I’m actually in the process of hiring new support workers at the moment as I’ve just moved to a new city. It’s an exciting time, but also a very busy time with lots to organise. So with that in mind, these are my hacks for finding a new support worker in the easiest, most relaxing and fastest way possible:
Step one: Get specific
Don’t be afraid to look for exactly who you want. If you have a preference for a non-smoking worker who is calm and relaxed, support workers registered on the Mable platform indicate this on their profiles, so it’s super easy to be particular. This is your life and we all have our needs and preferences. Do what makes you happy and comfortable and start the search with the criteria that works for you and your lifestyle.
I usually go a step further and write a list of the qualities I desire in my ideal support worker, including shared interests, personality and the skill set I’m looking for, according to the role I need them for.
Step two: Post a job
Then I go straight to the Mable app, press ‘Post a job’ and I post a job straight away with all of the qualities and requirements I wrote down in Step one. The reason I post a job first is because it’s the most efficient use of my time and energy. The job post gets sent to independent support workers in my area. This is particularly good when I have a ‘last minute job’ that needs doing. It’s faster to do this than manually searching the list of workers in my local area, as some may already have a full client list.
If I don’t get a response from the job post within a reasonable time frame, I then use the search function and message support workers individually. Today, I had a response from two support workers within minutes of posting my job. The ‘Post a job’ feature can be a very efficient, time-saving process.
Posting your own job is also great because you get to include all of the details you are looking for in a support worker, thus maximising your chances of finding your ideal support worker. For example, my job post today was focused on finding a cleaner. I included that they must have their own vacuum cleaner and that I will supply the cleaning products, mop and bucket. It sets the expectations from the outset and avoids any potential communication misunderstandings.
If you have the capacity to reply to support workers, it would be a nice thing to do, even if it’s to say they’re not quite the right match.
Step three: Interview and assess
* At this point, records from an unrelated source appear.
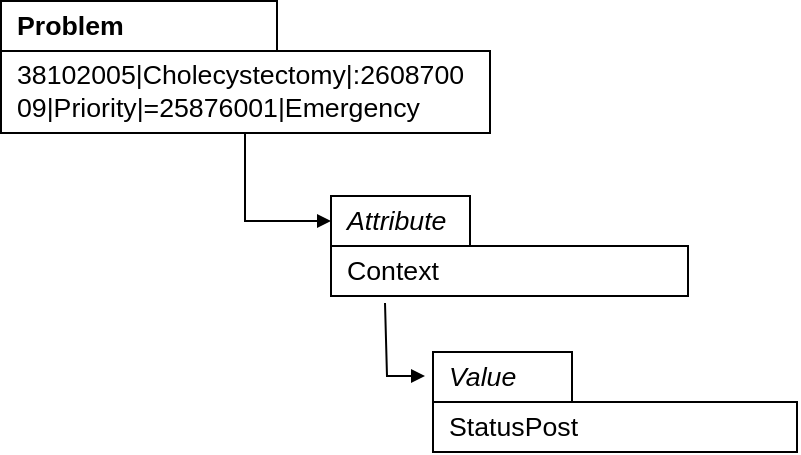
<!DOCTYPE html>
<html lang="en">
<head>
<meta charset="utf-8">
<title>Problem, attribute and value</title>
<style>
:root { --ink: #000; --paper: #fff; }
* { box-sizing: border-box; }
body { margin: 0; background: var(--paper); }
.diagram {
  position: relative;
  width: 801px;
  height: 455px;
  overflow: hidden;
  background: var(--paper);
  color: var(--ink);
  font: 26.7px/33px "Liberation Sans", Arial, sans-serif;
}
.node {
  position: absolute;
  display: flex;
  flex-direction: column;
  align-items: flex-start;
}
.node-label, .node-text {
  margin: 0;
  border: 2px solid var(--ink);
  padding: 8px 15px 0;
  white-space: nowrap;
}
.node-label { width: 141px; height: 52px; font: inherit; font-style: italic; }
.node-text { width: 100%; height: 52px; margin-top: -2px; }
.problem { left: 0; top: 0; width: 491px; }
.problem .node-label { width: 278px; font-style: normal; font-weight: bold; }
.problem .node-text { height: 84px; padding-top: 7px; }
.attribute { left: 330px; top: 195px; width: 359px; }
.value { left: 432px; top: 351px; width: 366px; }
.connectors { position: absolute; inset: 0; }
.connectors polyline { fill: none; stroke: var(--ink); stroke-width: 2; }
.connectors polygon { fill: var(--ink); }
</style>
</head>
<body>
<main class="diagram">
  <section class="node problem">
    <h2 class="node-label">Problem</h2>
    <p class="node-text">38102005|Cholecystectomy|:2608700<br>09|Priority|=25876001|Emergency</p>
  </section>
  <section class="node attribute">
    <h2 class="node-label">Attribute</h2>
    <p class="node-text">Context</p>
  </section>
  <section class="node value">
    <h2 class="node-label">Value</h2>
    <p class="node-text">StatusPost</p>
  </section>
  <svg class="connectors" width="801" height="455" viewBox="0 0 801 455" aria-hidden="true">
    <defs><polygon id="arrowhead" points="0,0 -14,-7 -14,7"/></defs>
    <polyline points="245,133 245,221 320,221"/>
    <use href="#arrowhead" x="331" y="221"/>
    <polyline points="385,303 387,376 414,376"/>
    <use href="#arrowhead" x="425" y="376"/>
  </svg>
</main>
</body>
</html>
If it’s a last minute job, I do a quick phone interview to make sure the essential bases are covered in terms of their skills and experience being up to scratch and I assess their overall suitability for the task. You can learn more about how to conduct an interview with a potential support worker here.
When it comes to booking a support worker I want to work with on an ongoing basis, I do a more detailed chat and possibly a meet and greet in person first. This process definitely depends on my support needs at the time and what the job description is.
Step four: Have a backup plan
To ensure life flows as smoothly as possible, I like to have more than one support worker for community access. Life happens and support workers sometimes aren’t available, so having additional support workers you can call on when your main support worker isn’t available, is a wise move. You can put this in place by occasionally booking your backup workers, so that they know you and the job, in case you need them at short notice.
I hope you’ve found my tips useful.
About the author
Kathy Divine is the author of six books, founder of a print and digital magazine and a peer mentor to autistic teens and adults, based on her lived experience. She plays the drums for fun and